Niger ‘s ruling junta and civil society groups called on the nation to mobilize in the capital on Thursday to fight for the country’s freedom and push back against foreign interference.
“We are talking about the immediate departure of all foreign forces,” Mahaman Sanoussi, interim coordinator for the M62 civil society group that’s organizing the protest, told The Associated Press.”
The march falls on the West African nation’s Independence Day from its former colonial ruler, France, and as anti-French sentiment spikes. Protests are expected throughout the capital, Niamey, to push back against foreign meddling.
The coup has been strongly condemned by Western countries, many of which saw Niger as the last reliable partner for the West in efforts to battle jihadis linked to al-Qaida and the Islamic State group in Africa’s Sahel region.
France has 1,500 soldiers in Niger who conduct joint operations with its military, and the United States and other European countries have helped train the nation’s troops.
In an address to the nation on Wednesday, the new military ruler, Gen. Abdourahmane Tchiani, lashed out at neighboring countries and the international community and called on the population to be ready to defend the nation.
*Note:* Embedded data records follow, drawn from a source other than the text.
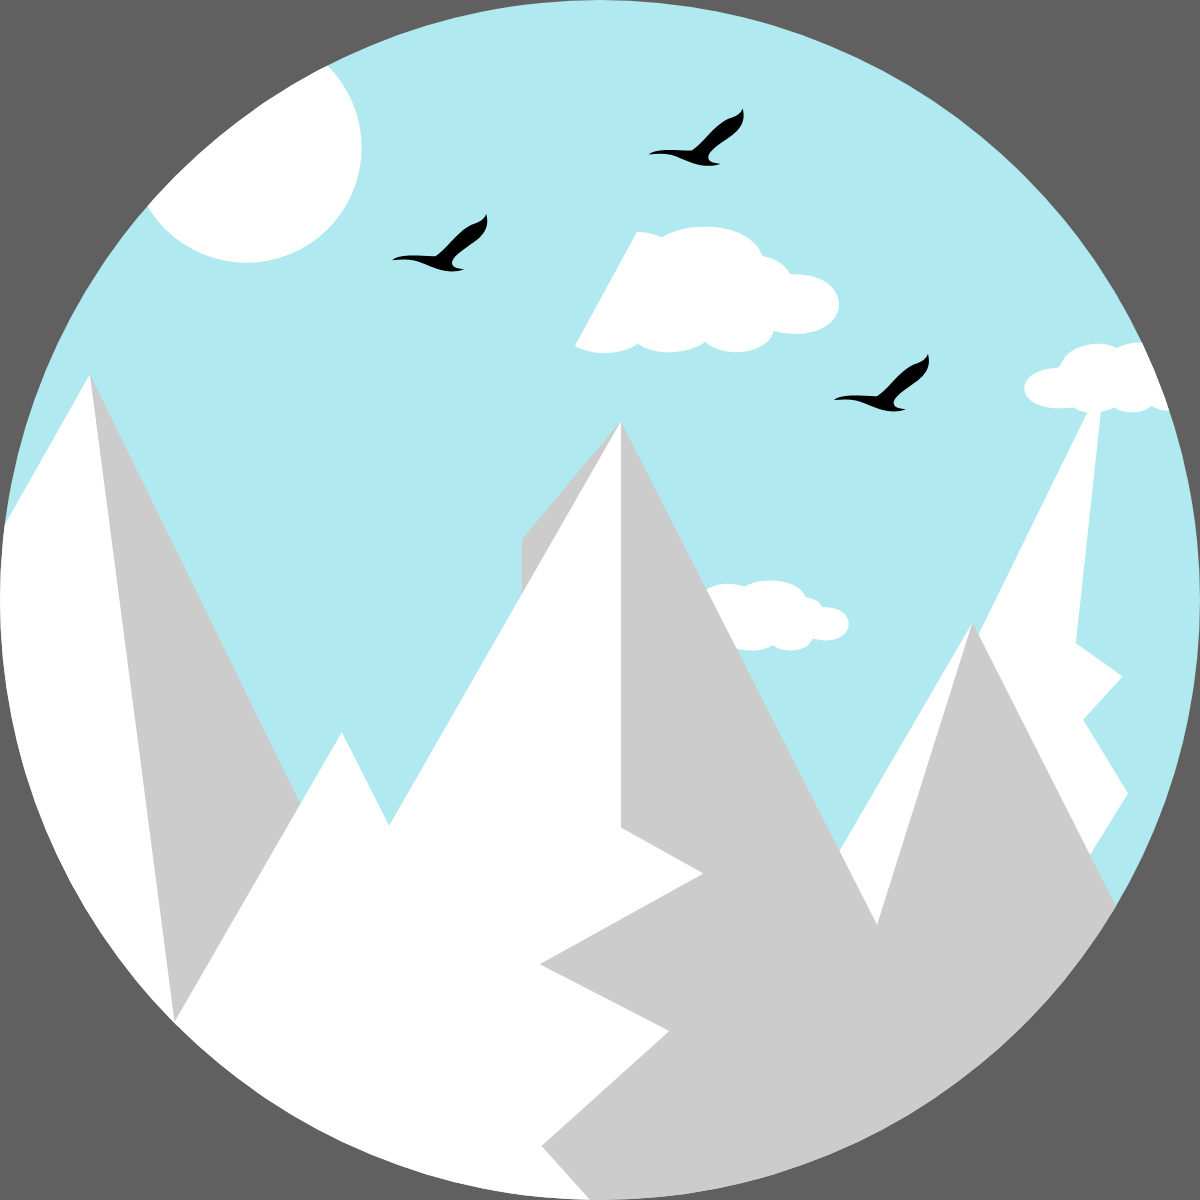
<!DOCTYPE html>
<html lang="en">
<head>
<meta charset="utf-8">
<title>Snowy peaks</title>
<style>
  :root {
    --backdrop: #606060;
    --sky: #b0eaf0;
    --snow: #ffffff;
    --shade: #cccccc;
    --bird: #000000;
  }
  html, body { margin: 0; padding: 0; background: var(--backdrop); }
  body { width: 1200px; height: 1200px; overflow: hidden; }
  .landscape { display: block; width: 1200px; height: 1200px; }
  .sky { fill: var(--sky); }
  .sun, .cloud, .snow { fill: var(--snow); }
  .shade { fill: var(--shade); }
  .birds { fill: var(--bird); }
</style>
</head>
<body>
<svg class="landscape" viewBox="0 0 667 667" role="img" aria-label="Snowy mountains under a blue sky with sun, clouds and three birds, in a circle">
  <defs>
    <clipPath id="badge"><circle cx="333.5" cy="333.5" r="333.5"/></clipPath>
    <path id="bird" d="M218 144.600C223 140.500 234 142.600 242 142.400C249 138 255 127 264 124.200Q269 122.600 270.300 119C273 129 265 133.500 260 137C255 140.500 251 143.500 251.200 146.500C252 149.500 255 149 258 149.800C250 152.500 242 149.500 236 146.800C230 143.600 224 144 218 144.600Z"/>
  </defs>

  <g clip-path="url(#badge)">
    <rect class="sky" width="667" height="667"/>
    <circle class="sun" cx="137" cy="82" r="64"/>

    <g class="birds">
      <use href="#bird"/>
      <use href="#bird" x="142.500" y="-58.700"/>
      <use href="#bird" x="245.500" y="77.800"/>
    </g>

    <g id="far-right-peak">
      <path class="snow" d="M606 226H612.200L598 357.500L624 376L602 400L627 441L606 475L560 500L530 381Z"/>
    </g>

    <g id="clouds" class="cloud">
      <path d="M354 129Q361 129 368 132C378 124 416 121 424 142.500Q434 144 439.500 152.500C475 151 475 186.500 441 185.500Q435 185.500 430 184C427 197 402 199.500 392 190C383 197 364 198 354.500 191C345 197.500 330 198 319.500 192.300Z"/>
      <path d="M385 334Q397 320.500 414 326C422 321 443 320.500 448 332Q455 333 457 337.500C477 336.500 476 357 458 356L451.500 355C449 363 434 363 429.500 358.500C424 362.500 413 362.500 405 359L385 350Z"/>
      <path d="M587 204.500Q588.500 204.500 590 202C594 191 613 188.500 620.500 193.500Q630 188.500 642 191.500L667 200V222C655 229.500 647 230 640 225.500C636 230 625 230.500 619.500 226.500C611 230.500 601 230 597 226.500C562 230.500 562 205.500 587 204.500Z"/>
    </g>

    <g id="left-peak">
      <path class="snow" d="M50 208L-10 314V667H110L98 566Z"/>
      <path class="shade" d="M50 208L170 453L97 568Z"/>
    </g>

    <g id="front-right-peak">
      <path class="snow" d="M540.500 346L455 493L487.500 530L520 480Z"/>
      <path class="shade" d="M540.500 346L487.500 514L440 667H667V596Z"/>
    </g>

    <g id="central-peak">
      <path class="shade" d="M345 234L487.500 514L530 667H290V300Z"/>
      <path class="snow" d="M345.200 234V460L391 485.500L300 536L372 573L301 637L328 667H60L97 568L190 407L216.300 459Z"/>
    </g>
  </g>
</svg>
</body>
</html>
Tchiani said Niger will face difficult times ahead and that the “hostile and radical” attitudes of those who oppose his rule provide no added value. He called harsh sanctions imposed last week by the West African block known as ECOWAS illegal, unfair, inhuman, and unprecedented.
ECOWAS has also threatened to use force if ousted President Mohamed Bazoum, who remains under house arrest, is not released and reinstated by Aug. 6.
In a closed-door meeting on Wednesday, dozens of people from civil society organizations, professional groups, and trade unions spoke with the coup leaders about their vision for the country. Sanoussi, from M62, was at the meeting and said the junta talked about their priorities for the nation, including securing it from violence.
But another civil society member at the same gathering who did not want to be named for security reasons told the AP they left feeling concerned. They had a strong impression that the French military was going to be ousted soon and that members of civil society groups would help the junta do it.